The Rev. Bain White: Acceptance in all ethnicities and religions
What are the best circumstances for you in which to learn? Personally, for me to learn my very best, I prefer to be able to have numerous reference books around me, complete quiet and tranquility and an open mind. If I am learning from another person, I need to be able to concentrate completely and know that the person that I am learning from is beyond reproach in their knowledge in the field I am studying.
I often place myself in the proverbial “shoes” of the disciples when they were learning from Jesus of Nazareth in their three-year sojourn with him. I especially tend to do that when I find a reading from the New Testament that challenges me and makes me question what the text is telling me. The disciples didn’t have the opportunity to surround themselves with books, for most of them were illiterate. They rarely had the chance for complete quiet and tranquility due to the numerous crowds that invariably surrounded Jesus. They weren’t even allowed the opportunity to concentrate on what Jesus was teaching them since he used different forms of teaching in differing circumstances. Their biggest advantage that they had was that they were learning from the master.
When Jesus taught, he taught primarily through the use of parables. Parables had the distinct advantage of being read through the eyes and heart of the hearer, therefore many different interpretations were possible. When the disciples were unsure of what Jesus’ meaning of the parable was, they asked for a plain language interpretation, and Jesus explained it to them clearly, with no possibility of misinterpretation. Even with a plain interpretation, the disciples sometimes still never “got” the message, and Jesus demonstrated to them what message they should receive.
This is precisely what happened, in my opinion, when, in the gospel according to Matthew (Matthew 15: 1-28), Jesus explained to the people and his disciples that traditions, such as the ritual washing of hands before they eat, while ignoring such commands as honoring one’s parents is contrary to the spirit of the Law. Jesus pointed out that what one consumes does not matter, but what proceeds from the mouth, where evil intentions may come, is what truly defiles a person.
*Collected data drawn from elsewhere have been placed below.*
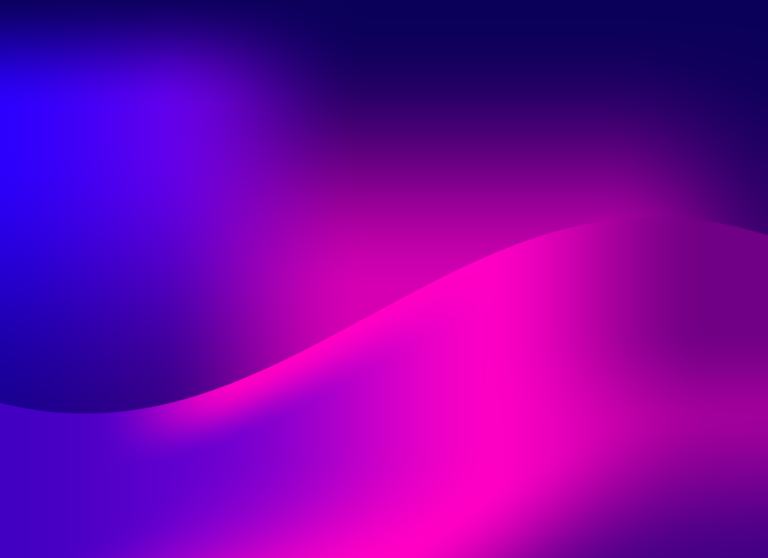
Write a WebGL 1 fragment shader that draws this background.

```glsl
precision highp float;
// Soft blue, magenta and violet gradient split by one smooth diagonal wave.

uniform vec2 u_resolution;

const vec3 NAVY    = vec3(0.04, 0.0, 0.35);
const vec3 MAGENTA = vec3(0.84, 0.0, 0.70);
const vec3 BLUE    = vec3(0.16, 0.0, 1.00);
const vec3 ULTRA   = vec3(0.47, 0.0, 0.90);
const vec3 PINK    = vec3(1.00, 0.0, 0.77);
const vec3 INDIGO  = vec3(0.26, 0.0, 0.76);
const vec3 VIOLET  = vec3(0.40, 0.0, 0.82);
const vec3 PLUM    = vec3(0.44, 0.0, 0.52);
const vec3 DUSK    = vec3(0.25, 0.0, 0.52);

// Smooth fall from 1 at or below "low" to 0 at or above "high"
float fall(float low, float high, float v) {
  return 1.0 - smoothstep(low, high, v);
}

// Height of the dividing wave
float waveHeight(float x) {
  return 0.435 - 0.176 * cos(4.233 * (x - 0.111));
}

// Night sky with a magenta horizon and a blue glow on the left
vec3 upperLayer(vec2 p) {
  float horizon = pow(fall(0.46, 1.0, p.y), 1.3);
  horizon *= 1.0 - 0.72 * smoothstep(0.78, 1.02, p.x);
  vec3 sky = mix(NAVY, MAGENTA, horizon);

  vec3 glow = mix(BLUE, ULTRA, smoothstep(-0.05, 0.36, p.x));
  glow *= mix(0.55, 1.0, smoothstep(0.2, 0.75, p.y));
  glow = mix(NAVY, glow, fall(0.8, 1.03, p.y));
  return mix(sky, glow, fall(0.2, 0.48, p.x));
}

// Pink sheet with violet on the left and two shadows on the right
vec3 lowerLayer(vec2 p, float depth) {
  // Violet wedge, kept away from the bright rim of the wave
  float dip = max(0.2 - p.y, 0.0);
  float wedge = fall(0.22, 0.67, p.x + 4.0 * dip * dip);
  float rim = smoothstep(0.0, 0.11, depth);
  wedge *= mix(1.0, rim, smoothstep(0.12, 0.32, p.x));
  vec3 violet = mix(INDIGO, VIOLET, smoothstep(0.0, 0.3, p.x));
  vec3 color = mix(PINK, violet, wedge);

  // Plum shade under the crest
  float shade = smoothstep(0.62, 0.93, p.x);
  shade *= mix(0.6, 1.0, smoothstep(0.22, 0.42, p.y));
  color = mix(color, PLUM, shade);

  // Rounded shadow in the lower right corner
  float side = 1.0 - p.x;
  float mound = 0.17 - 1.3 * side * side;
  return mix(color, DUSK, fall(mound - 0.2, mound + 0.13, p.y));
}

void main() {
  vec2 p = gl_FragCoord.xy / u_resolution;
  float depth = waveHeight(p.x) - p.y;
  float softness = 1.0 / u_resolution.y;
  float inside = smoothstep(-softness, softness, depth);
  vec3 color = mix(upperLayer(p), lowerLayer(p, depth), inside);
  gl_FragColor = vec4(color, 1.0);
}
```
In the very next section of Matthew, a Canaanite woman approaches Jesus, who was in the region of Tyre and Sidon, calling out to Jesus, “Have mercy on me, Lord, Son of David; my daughter is tormented by a demon.” In every sense of the word, Jesus should not have acknowledged her since she was a Gentile, and therefore ritually unclean, but when the disciples urged him to send her away, he did not do so. Instead, Jesus stated that he was only sent to the lost sheep of the house of Israel. The woman came to Jesus, knelt before him, saying, “Lord, help me.” Jesus said it was not fair to take the children’s food and throw it to the dogs, but her immediate response was that even the dogs eat the crumbs that fall from their master’s table. Jesus, astounded at her faith, exclaimed, “Woman, great is your faith! Let it be done for you as you wish.” And her daughter was healed as a result.
Jesus had told a parable to the people and to his disciples; he further had explained, in plain language, what was meant by the parable; and finally, he demonstrated to his disciples what they were to understand. He demonstrated to them what living by the traditions and interpretations of the law versus understanding the spirit of the law meant. To ignore the woman because she was a Gentile, to refuse to talk to her or to perform a miracle as requested may have fulfilled tradition’s requirements. This, however, gave no sense of worth to the woman and her persistence, her recognition of Jesus as Lord, her description of Jesus as the Messiah and her faith in him.
More importantly, it meant that a woman, formed in the likeness of the Lord, was being ignored solely because of her ethnicity, which Jesus would not tolerate, for we are all children of God through faith. “There is no longer Jew or Greek, there is no longer slave or free, there is no longer male and female, for all of you are one in Christ Jesus.” (Gal 3: 26-28).
The Rev. Bain White is the pastor at St. Mark’s Episcopal Church/Lutheran Church of Grace.
After four days of competition at Whittle the Wood Rendezvous, Lincoln, Nebraska’s Nate Hall can count himself a seasoned competitor in one of Northwest Colorado’s premier events as he embarks on an ongoing career in the field of wood sculpture.